The problem:
Report every line of the data where the string "paper" appears.

Data in this exercise:
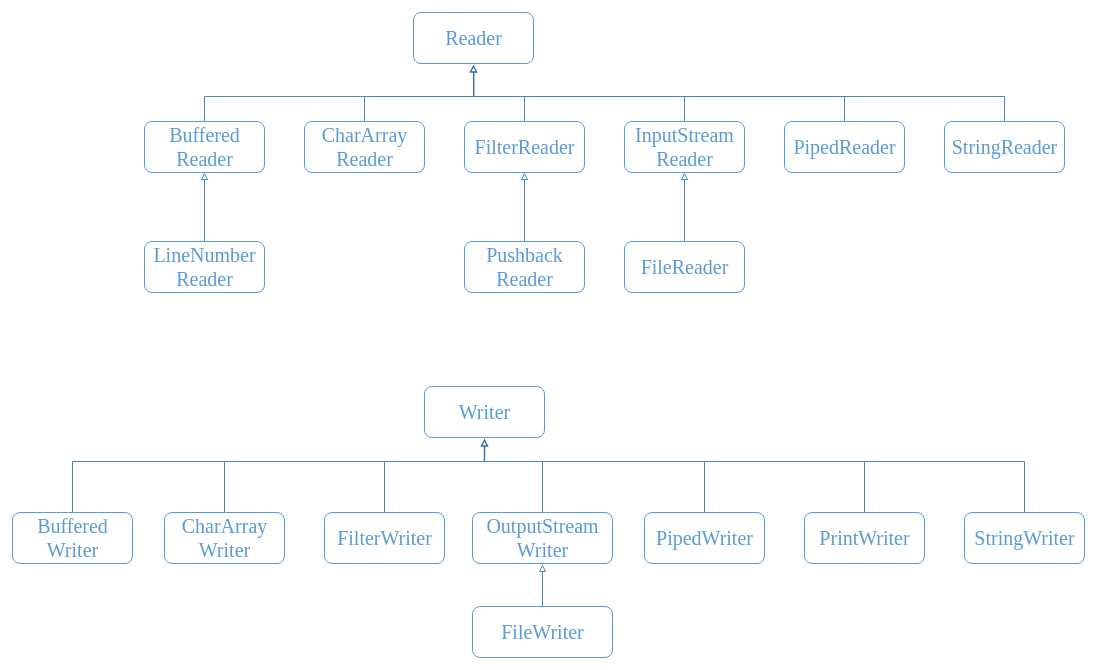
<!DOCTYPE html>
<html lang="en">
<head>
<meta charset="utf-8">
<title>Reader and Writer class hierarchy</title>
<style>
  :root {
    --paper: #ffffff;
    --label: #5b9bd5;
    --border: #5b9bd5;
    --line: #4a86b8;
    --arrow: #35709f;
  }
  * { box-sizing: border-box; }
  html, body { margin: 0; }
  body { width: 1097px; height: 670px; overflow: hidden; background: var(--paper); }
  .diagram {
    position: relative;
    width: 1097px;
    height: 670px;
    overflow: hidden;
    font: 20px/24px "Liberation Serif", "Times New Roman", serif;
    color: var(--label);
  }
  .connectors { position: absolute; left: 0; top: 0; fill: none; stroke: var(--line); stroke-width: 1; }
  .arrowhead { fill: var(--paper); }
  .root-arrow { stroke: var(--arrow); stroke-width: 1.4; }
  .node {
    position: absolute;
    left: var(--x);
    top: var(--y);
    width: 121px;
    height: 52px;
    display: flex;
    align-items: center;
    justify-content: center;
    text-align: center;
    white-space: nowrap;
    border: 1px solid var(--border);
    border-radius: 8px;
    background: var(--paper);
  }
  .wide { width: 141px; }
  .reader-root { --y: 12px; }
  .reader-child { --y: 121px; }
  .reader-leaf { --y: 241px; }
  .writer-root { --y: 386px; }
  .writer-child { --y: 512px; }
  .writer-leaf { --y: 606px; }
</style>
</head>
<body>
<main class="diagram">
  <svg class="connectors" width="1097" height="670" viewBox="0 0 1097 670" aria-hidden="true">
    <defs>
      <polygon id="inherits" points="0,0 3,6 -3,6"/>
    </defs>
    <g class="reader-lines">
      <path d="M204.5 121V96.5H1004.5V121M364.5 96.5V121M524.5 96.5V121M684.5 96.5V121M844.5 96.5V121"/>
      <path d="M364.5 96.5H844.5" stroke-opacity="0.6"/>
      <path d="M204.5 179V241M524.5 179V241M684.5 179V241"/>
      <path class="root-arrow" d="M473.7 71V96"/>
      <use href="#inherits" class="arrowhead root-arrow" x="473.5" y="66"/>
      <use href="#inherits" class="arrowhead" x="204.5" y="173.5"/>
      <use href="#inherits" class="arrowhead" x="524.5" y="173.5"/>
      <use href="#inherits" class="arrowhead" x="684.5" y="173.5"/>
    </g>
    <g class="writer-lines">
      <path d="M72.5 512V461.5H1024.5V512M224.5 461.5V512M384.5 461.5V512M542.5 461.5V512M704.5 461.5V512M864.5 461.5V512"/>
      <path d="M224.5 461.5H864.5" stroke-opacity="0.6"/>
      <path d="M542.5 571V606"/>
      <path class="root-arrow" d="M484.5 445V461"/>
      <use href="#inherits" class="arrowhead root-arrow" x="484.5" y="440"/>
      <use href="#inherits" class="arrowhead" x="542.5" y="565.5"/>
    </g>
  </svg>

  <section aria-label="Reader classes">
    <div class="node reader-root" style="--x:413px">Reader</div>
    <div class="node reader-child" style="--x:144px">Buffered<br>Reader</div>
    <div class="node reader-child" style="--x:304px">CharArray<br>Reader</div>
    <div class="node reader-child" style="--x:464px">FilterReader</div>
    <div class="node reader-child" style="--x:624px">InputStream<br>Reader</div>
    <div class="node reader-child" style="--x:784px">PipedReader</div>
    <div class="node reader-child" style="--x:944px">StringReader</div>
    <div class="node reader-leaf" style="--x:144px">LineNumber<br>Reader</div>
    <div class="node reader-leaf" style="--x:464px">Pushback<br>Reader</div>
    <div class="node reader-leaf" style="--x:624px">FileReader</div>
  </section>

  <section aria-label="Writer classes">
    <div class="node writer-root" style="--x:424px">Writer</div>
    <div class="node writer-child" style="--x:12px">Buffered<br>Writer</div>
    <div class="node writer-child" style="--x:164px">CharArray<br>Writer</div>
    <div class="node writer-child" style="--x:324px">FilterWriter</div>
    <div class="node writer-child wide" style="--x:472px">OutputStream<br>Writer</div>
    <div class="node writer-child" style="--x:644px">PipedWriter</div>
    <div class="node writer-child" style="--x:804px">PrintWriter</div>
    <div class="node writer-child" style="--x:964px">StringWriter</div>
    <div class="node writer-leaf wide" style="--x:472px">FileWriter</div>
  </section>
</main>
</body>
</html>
...
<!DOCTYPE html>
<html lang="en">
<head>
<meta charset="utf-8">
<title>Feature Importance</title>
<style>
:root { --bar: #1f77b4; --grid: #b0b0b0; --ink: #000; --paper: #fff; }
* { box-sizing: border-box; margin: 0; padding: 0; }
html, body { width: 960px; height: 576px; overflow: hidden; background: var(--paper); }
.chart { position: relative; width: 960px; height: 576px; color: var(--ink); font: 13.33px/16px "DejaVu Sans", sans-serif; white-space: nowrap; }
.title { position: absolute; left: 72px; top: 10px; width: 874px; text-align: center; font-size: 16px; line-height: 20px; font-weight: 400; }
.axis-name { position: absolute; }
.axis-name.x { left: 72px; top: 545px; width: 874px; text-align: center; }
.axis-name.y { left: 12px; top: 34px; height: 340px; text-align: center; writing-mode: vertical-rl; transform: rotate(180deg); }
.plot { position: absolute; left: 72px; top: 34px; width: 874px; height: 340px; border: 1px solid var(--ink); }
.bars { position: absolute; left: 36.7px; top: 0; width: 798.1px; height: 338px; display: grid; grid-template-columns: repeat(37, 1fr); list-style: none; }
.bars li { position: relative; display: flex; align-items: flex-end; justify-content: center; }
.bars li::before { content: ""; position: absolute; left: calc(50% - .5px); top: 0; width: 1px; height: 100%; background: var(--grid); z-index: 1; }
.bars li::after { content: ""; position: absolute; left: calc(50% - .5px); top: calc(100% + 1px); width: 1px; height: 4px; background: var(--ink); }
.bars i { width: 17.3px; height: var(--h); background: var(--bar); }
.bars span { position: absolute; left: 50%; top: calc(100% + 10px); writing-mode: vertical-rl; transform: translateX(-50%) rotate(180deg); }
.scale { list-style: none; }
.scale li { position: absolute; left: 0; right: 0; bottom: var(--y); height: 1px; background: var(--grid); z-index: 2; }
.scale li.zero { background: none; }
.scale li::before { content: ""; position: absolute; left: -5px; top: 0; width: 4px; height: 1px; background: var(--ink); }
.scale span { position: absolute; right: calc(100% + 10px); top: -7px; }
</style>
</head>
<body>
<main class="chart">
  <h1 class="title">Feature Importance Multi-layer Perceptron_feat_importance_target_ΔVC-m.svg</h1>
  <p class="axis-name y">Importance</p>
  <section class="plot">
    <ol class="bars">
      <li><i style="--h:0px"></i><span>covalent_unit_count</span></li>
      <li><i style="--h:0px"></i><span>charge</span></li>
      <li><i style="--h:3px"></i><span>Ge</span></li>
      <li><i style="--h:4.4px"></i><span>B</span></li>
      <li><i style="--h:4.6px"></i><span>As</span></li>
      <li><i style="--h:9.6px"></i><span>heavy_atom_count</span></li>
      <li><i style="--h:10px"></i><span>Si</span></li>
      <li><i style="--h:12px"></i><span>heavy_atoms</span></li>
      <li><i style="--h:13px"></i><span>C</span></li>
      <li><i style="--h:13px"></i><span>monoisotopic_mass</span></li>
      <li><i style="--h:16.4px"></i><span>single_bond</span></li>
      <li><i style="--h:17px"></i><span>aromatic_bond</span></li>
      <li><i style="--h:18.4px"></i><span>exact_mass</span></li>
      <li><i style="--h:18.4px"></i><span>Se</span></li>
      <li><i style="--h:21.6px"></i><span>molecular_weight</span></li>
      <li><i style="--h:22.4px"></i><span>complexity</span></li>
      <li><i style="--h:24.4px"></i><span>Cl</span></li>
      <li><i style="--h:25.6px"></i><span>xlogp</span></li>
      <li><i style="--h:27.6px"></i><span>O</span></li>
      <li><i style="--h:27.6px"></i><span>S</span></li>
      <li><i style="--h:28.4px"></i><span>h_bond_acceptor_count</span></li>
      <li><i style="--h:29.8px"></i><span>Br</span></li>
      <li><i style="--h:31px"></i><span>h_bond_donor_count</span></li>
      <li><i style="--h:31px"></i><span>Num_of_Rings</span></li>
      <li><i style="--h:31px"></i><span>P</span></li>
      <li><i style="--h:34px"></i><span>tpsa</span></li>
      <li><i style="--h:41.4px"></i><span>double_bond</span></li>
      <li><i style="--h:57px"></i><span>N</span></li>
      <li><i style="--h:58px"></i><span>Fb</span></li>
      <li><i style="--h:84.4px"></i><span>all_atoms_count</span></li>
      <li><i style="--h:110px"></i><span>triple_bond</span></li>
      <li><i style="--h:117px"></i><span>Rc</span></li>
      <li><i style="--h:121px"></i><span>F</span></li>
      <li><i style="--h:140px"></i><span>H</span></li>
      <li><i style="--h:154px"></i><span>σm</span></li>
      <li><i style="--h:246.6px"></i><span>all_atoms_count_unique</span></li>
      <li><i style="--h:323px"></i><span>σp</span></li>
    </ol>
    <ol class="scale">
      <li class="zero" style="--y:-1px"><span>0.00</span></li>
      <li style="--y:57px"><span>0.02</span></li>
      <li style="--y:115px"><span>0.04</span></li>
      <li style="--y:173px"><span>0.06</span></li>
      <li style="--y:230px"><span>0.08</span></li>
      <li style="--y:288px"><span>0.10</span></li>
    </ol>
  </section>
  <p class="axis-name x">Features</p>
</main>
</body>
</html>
...
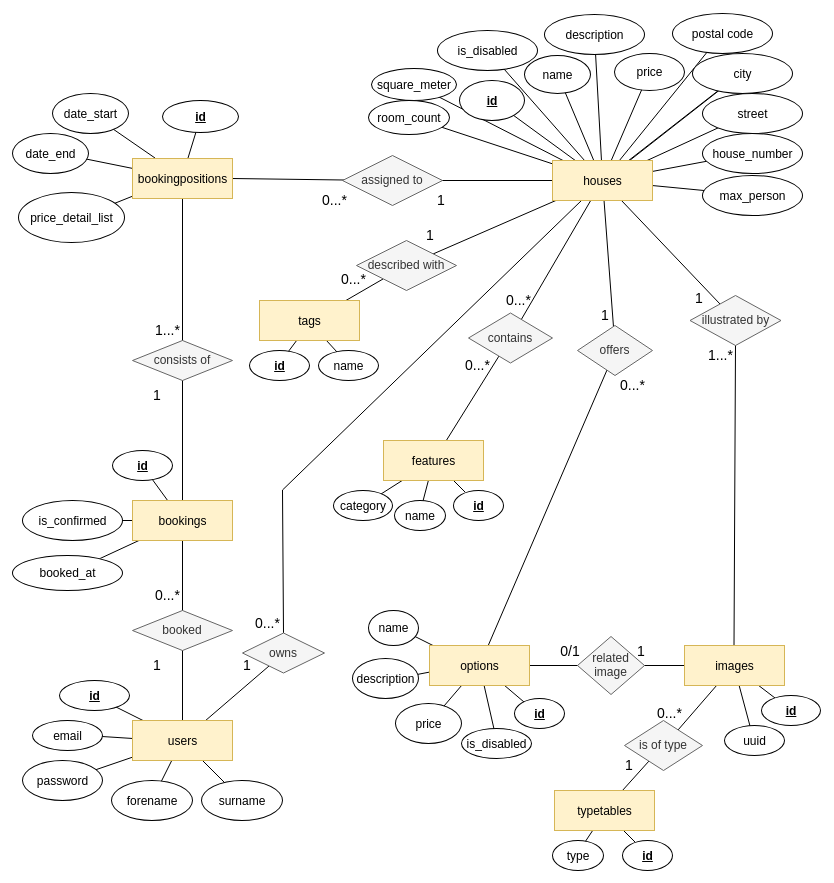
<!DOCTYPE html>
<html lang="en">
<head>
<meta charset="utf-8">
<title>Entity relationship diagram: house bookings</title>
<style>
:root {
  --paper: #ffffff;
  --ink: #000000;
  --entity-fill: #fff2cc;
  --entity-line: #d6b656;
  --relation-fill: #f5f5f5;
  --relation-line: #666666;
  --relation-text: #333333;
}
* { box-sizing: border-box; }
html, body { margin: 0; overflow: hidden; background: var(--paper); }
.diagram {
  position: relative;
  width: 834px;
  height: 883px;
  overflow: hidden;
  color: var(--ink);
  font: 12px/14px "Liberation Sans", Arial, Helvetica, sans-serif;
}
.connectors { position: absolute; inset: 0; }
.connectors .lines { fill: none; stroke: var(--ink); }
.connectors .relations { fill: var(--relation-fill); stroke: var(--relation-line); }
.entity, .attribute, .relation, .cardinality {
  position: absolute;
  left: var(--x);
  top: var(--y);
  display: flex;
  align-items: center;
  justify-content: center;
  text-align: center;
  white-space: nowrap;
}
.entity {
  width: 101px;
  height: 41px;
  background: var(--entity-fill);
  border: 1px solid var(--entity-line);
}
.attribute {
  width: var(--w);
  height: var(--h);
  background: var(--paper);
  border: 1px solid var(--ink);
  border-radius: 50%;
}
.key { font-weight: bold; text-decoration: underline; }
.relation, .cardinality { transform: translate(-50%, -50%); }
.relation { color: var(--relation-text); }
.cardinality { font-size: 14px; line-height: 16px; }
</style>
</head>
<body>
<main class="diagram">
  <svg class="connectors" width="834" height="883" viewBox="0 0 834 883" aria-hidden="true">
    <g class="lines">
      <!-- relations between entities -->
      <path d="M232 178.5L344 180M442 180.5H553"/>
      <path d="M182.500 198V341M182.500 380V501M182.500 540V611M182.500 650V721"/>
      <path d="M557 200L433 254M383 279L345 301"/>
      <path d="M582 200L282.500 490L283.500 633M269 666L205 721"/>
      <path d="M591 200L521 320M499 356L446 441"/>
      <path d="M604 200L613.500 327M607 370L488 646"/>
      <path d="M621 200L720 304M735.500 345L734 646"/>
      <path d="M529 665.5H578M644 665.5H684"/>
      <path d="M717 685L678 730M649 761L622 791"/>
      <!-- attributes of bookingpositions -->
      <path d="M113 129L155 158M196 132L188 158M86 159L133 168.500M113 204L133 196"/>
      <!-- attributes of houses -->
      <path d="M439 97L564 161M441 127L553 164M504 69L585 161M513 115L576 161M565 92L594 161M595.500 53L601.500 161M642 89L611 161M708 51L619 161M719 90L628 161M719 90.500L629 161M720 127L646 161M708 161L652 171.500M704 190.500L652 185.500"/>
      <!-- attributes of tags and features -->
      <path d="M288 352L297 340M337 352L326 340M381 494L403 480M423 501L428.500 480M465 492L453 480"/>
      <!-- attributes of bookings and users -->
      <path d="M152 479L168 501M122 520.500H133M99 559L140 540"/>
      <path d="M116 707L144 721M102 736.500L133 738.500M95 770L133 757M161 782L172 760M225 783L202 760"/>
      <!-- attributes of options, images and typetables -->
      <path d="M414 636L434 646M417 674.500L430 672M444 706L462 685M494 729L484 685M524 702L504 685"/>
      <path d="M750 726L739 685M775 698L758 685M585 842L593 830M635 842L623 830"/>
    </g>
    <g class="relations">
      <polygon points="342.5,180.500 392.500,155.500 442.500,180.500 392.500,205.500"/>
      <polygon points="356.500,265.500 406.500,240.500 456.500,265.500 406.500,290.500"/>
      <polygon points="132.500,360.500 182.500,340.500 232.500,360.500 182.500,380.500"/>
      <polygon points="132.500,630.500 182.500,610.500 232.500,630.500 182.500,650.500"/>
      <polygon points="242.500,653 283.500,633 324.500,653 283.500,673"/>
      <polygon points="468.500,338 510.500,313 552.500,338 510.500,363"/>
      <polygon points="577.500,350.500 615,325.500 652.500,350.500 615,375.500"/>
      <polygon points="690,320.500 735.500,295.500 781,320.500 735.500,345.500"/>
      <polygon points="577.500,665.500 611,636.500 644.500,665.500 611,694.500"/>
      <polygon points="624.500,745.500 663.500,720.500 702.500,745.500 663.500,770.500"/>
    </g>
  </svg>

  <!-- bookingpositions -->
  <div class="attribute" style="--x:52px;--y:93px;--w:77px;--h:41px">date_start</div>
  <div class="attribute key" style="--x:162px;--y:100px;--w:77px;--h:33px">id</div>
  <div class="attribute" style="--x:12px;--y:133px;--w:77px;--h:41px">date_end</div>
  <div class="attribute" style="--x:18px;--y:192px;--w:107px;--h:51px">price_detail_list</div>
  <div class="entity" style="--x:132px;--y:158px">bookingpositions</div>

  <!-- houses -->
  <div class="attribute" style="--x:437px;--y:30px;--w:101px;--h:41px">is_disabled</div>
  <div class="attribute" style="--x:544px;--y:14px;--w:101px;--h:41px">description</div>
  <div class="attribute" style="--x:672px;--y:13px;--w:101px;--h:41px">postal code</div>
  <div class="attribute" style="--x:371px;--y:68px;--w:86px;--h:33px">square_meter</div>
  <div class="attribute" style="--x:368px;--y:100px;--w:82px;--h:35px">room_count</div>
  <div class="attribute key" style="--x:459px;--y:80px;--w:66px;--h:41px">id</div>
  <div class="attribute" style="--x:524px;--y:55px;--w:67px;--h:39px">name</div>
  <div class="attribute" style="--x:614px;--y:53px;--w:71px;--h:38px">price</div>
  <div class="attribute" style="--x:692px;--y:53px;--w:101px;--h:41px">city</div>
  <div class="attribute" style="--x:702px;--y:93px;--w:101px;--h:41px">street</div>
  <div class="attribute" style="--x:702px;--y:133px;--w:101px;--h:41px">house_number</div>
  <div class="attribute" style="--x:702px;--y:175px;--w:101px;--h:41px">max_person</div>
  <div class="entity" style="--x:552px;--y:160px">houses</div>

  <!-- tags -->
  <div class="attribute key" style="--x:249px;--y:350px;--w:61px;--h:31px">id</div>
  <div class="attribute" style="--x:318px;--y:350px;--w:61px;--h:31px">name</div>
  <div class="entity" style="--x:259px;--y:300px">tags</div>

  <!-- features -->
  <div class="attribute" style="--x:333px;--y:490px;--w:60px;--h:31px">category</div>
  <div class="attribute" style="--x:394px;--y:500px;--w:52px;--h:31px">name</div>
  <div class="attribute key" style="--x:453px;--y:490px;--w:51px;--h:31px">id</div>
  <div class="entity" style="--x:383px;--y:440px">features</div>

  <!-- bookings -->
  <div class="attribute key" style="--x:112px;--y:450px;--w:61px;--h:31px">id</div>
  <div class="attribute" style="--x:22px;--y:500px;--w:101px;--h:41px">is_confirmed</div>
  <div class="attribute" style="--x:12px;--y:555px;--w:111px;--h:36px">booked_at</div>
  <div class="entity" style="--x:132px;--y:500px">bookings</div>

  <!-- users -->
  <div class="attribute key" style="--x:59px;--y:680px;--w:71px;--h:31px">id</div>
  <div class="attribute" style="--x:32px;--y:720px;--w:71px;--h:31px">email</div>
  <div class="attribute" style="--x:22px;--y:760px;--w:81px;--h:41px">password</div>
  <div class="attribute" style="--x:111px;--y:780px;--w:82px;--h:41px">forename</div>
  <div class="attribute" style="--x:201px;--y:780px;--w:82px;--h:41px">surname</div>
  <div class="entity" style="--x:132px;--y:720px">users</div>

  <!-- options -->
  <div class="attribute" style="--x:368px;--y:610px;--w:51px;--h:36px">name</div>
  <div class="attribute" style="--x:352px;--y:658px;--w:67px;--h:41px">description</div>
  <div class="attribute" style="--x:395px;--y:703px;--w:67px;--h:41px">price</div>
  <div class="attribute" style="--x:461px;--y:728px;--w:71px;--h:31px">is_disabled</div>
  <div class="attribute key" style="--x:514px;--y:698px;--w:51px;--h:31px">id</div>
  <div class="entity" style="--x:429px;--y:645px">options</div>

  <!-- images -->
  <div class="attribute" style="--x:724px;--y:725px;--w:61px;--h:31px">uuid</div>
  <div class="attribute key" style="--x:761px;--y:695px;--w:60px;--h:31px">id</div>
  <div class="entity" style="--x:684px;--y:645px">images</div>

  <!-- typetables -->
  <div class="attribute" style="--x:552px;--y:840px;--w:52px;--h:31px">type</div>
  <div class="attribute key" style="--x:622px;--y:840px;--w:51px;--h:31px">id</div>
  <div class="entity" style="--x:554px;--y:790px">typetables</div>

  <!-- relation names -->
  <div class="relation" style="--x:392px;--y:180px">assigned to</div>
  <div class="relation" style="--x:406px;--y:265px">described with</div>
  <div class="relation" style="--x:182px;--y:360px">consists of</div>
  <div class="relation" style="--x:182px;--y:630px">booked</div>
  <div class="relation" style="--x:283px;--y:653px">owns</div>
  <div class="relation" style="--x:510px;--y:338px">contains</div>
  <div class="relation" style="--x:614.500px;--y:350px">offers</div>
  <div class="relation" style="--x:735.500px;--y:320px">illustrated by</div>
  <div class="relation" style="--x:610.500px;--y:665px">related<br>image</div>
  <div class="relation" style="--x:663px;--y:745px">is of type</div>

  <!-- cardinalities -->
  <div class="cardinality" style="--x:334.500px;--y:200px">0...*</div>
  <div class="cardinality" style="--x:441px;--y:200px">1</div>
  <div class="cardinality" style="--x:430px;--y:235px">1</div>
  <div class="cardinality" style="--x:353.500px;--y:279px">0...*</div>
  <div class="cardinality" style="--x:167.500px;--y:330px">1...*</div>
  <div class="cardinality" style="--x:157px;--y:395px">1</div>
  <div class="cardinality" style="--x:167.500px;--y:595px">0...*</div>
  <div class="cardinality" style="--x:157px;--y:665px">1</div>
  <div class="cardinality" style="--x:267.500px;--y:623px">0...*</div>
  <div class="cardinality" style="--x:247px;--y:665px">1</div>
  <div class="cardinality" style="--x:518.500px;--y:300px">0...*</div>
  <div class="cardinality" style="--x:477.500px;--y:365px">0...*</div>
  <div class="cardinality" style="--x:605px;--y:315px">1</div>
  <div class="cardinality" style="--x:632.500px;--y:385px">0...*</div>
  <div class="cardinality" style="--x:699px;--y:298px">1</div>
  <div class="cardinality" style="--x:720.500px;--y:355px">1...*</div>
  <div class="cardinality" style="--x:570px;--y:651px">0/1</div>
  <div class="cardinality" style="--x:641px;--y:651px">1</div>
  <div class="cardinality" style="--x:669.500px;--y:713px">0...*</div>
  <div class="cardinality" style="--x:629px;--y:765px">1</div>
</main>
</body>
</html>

Solution:
    --paper: #ffffff;
  body { width: 1097px; height: 670px; overflow: hidden; background: var(--paper); }
  .arrowhead { fill: var(--paper); }
    background: var(--paper);
:root { --bar: #1f77b4; --grid: #b0b0b0; --ink: #000; --paper: #fff; }
html, body { width: 960px; height: 576px; overflow: hidden; background: var(--paper); }
  --paper: #ffffff;
html, body { margin: 0; overflow: hidden; background: var(--paper); }
  background: var(--paper);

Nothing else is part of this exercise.